Last week, the country’s largest opposition party, the Union Solidarity and Development Party (USDP), and its allies submitted an undisclosed letter to Commander-in-Chief Snr-Gen Min Aung Hlaing, after two days of meetings regarding the country’s current affairs. In the letter, they called on him to address Rakhine State’s situation.
The USDP was founded in 1993 as a mass association under the military junta. One former patron was Snr-Gen Than Shwe who is now in his retirement, and the current leaders of the USDP are still former military generals.
On the growing insecurity in Rakhine State, the military wanted to hold a National Defense and Security Council (NDSC) meeting. The NDSC is comprised of 11 members including the President, both Vice Presidents, speakers of the Upper and Lower Houses of Parliament, the army’s commander-in-chief, the deputy commander-in-chief, the foreign minister, and the ministers for defense, home and border affairs.
The government has held quasi-NDSC meetings to discuss security issues including the situation in Rakhine State, but has not yet called a full NDSC meeting. It is believed Daw Aung San Suu Kyi has been cautious in holding such gatherings in which her people would be outnumbered by those in the military, but that she holds ad-hoc security briefings with some top brass.

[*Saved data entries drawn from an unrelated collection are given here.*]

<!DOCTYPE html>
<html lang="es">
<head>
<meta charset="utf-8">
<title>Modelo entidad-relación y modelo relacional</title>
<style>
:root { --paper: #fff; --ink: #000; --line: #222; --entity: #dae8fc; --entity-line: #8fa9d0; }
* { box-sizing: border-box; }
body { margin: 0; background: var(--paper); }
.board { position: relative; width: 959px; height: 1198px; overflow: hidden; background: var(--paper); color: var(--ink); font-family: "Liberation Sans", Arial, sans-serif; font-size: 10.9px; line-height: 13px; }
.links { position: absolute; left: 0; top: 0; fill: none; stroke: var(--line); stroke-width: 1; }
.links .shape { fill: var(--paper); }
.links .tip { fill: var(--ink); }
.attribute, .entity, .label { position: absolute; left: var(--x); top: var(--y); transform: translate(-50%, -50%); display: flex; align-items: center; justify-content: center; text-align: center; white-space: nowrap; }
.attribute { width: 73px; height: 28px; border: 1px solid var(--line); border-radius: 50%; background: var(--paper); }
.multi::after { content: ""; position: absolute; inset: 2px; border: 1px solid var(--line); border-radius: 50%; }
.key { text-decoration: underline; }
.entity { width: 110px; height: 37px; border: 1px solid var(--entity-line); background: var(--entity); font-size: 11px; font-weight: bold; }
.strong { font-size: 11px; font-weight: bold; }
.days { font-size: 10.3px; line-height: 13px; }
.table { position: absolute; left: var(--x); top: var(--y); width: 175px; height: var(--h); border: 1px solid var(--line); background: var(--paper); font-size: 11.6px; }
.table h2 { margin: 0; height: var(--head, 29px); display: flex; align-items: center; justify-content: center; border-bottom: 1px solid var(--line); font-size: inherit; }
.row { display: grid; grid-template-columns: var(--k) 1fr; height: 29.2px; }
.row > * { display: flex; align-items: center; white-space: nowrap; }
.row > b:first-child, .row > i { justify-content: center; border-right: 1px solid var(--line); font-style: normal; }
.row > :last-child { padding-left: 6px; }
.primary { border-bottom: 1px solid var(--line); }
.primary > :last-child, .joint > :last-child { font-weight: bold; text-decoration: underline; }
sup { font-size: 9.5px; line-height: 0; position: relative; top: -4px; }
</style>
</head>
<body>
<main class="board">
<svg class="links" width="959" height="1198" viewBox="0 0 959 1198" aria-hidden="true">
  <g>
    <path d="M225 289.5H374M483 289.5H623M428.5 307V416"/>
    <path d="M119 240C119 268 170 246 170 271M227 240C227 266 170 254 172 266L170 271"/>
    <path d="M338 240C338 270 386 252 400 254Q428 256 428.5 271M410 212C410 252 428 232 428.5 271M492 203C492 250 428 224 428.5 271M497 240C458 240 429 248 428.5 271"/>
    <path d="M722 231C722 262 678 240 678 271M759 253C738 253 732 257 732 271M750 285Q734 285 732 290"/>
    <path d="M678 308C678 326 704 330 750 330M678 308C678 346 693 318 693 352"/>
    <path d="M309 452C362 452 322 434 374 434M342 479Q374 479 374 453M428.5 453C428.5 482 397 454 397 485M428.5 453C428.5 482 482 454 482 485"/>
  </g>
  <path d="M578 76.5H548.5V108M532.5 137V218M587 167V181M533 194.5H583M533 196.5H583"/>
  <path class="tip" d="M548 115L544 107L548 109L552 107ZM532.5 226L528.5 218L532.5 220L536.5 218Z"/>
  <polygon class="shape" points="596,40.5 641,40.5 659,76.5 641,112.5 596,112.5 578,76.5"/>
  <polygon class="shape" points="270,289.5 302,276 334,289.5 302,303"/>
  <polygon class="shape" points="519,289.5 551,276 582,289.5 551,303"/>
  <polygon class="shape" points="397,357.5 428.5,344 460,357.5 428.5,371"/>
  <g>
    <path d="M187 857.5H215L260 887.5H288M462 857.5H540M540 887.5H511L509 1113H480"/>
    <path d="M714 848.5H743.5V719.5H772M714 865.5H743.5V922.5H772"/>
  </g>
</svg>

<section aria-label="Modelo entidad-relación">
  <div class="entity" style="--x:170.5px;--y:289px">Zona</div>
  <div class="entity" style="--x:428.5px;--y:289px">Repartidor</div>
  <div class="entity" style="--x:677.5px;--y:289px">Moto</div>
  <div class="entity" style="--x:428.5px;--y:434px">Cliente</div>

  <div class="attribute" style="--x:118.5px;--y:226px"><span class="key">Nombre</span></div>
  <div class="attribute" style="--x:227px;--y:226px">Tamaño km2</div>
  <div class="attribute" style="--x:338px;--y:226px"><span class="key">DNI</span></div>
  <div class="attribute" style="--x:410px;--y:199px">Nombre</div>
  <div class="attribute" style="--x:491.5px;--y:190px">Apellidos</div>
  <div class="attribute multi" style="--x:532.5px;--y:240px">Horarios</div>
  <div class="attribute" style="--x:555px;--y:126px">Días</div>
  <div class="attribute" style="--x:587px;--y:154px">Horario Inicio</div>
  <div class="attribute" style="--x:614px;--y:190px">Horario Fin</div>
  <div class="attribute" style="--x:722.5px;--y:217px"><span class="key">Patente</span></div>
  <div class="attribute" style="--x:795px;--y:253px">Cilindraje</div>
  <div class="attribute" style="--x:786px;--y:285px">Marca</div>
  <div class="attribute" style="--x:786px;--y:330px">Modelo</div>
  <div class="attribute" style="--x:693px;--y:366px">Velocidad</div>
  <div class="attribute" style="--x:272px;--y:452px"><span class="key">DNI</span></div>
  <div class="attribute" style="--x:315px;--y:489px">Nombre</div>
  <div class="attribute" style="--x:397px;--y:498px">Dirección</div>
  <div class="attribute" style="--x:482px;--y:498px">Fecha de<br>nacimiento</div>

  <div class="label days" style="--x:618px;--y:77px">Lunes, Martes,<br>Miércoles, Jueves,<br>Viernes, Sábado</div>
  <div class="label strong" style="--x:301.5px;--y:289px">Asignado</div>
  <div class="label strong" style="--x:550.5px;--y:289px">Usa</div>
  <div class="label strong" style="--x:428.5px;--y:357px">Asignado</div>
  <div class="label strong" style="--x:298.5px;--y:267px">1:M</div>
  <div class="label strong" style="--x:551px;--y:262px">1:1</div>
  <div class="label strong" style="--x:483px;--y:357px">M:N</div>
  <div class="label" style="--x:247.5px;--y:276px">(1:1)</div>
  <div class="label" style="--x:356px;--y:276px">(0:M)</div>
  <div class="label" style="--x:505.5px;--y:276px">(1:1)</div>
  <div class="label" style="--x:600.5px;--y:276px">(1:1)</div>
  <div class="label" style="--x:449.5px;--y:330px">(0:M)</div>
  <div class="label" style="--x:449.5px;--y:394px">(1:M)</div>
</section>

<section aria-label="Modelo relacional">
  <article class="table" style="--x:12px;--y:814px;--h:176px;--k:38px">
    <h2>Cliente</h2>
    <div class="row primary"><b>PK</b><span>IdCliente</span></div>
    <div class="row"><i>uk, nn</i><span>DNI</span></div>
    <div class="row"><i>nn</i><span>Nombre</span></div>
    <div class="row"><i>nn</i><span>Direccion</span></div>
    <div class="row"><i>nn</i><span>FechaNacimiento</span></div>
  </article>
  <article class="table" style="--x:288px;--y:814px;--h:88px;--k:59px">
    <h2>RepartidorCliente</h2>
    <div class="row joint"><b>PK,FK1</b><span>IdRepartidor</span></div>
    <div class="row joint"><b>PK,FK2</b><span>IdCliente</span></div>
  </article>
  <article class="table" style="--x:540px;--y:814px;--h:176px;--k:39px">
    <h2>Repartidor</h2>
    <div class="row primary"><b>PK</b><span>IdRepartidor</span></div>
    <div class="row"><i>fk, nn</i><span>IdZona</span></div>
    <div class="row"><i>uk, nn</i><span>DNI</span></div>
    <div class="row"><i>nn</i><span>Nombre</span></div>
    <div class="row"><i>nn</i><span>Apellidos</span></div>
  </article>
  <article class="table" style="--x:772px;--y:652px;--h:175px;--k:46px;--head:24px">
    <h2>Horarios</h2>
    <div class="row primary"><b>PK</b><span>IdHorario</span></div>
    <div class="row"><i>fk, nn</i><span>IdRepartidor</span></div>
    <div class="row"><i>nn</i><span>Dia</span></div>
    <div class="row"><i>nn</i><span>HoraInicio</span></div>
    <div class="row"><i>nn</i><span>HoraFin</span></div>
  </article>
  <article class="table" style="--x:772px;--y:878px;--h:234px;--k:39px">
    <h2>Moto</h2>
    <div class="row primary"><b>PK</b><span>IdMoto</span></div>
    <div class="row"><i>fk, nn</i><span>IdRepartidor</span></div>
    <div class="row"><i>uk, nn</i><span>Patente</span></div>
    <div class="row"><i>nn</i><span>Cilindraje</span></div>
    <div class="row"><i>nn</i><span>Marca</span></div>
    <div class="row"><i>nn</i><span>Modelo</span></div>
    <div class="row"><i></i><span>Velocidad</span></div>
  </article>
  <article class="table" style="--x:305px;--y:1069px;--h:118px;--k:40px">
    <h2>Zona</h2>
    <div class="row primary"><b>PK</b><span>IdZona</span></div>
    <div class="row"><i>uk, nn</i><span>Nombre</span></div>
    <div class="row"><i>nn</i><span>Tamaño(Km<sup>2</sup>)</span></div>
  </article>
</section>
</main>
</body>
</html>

Earlier this month, the USDP and its allies called for martial law to be imposed in troubled areas in Rakhine State, citing security concerns after recent civilian attacks, threats of violence against both the Muslim and Buddhist Rakhine communities and the discovery of tunnels and arms belonging to Muslim militants.
As to the USDP’s call, there has been no response from Myanmar’s still powerful military leaders—not yet.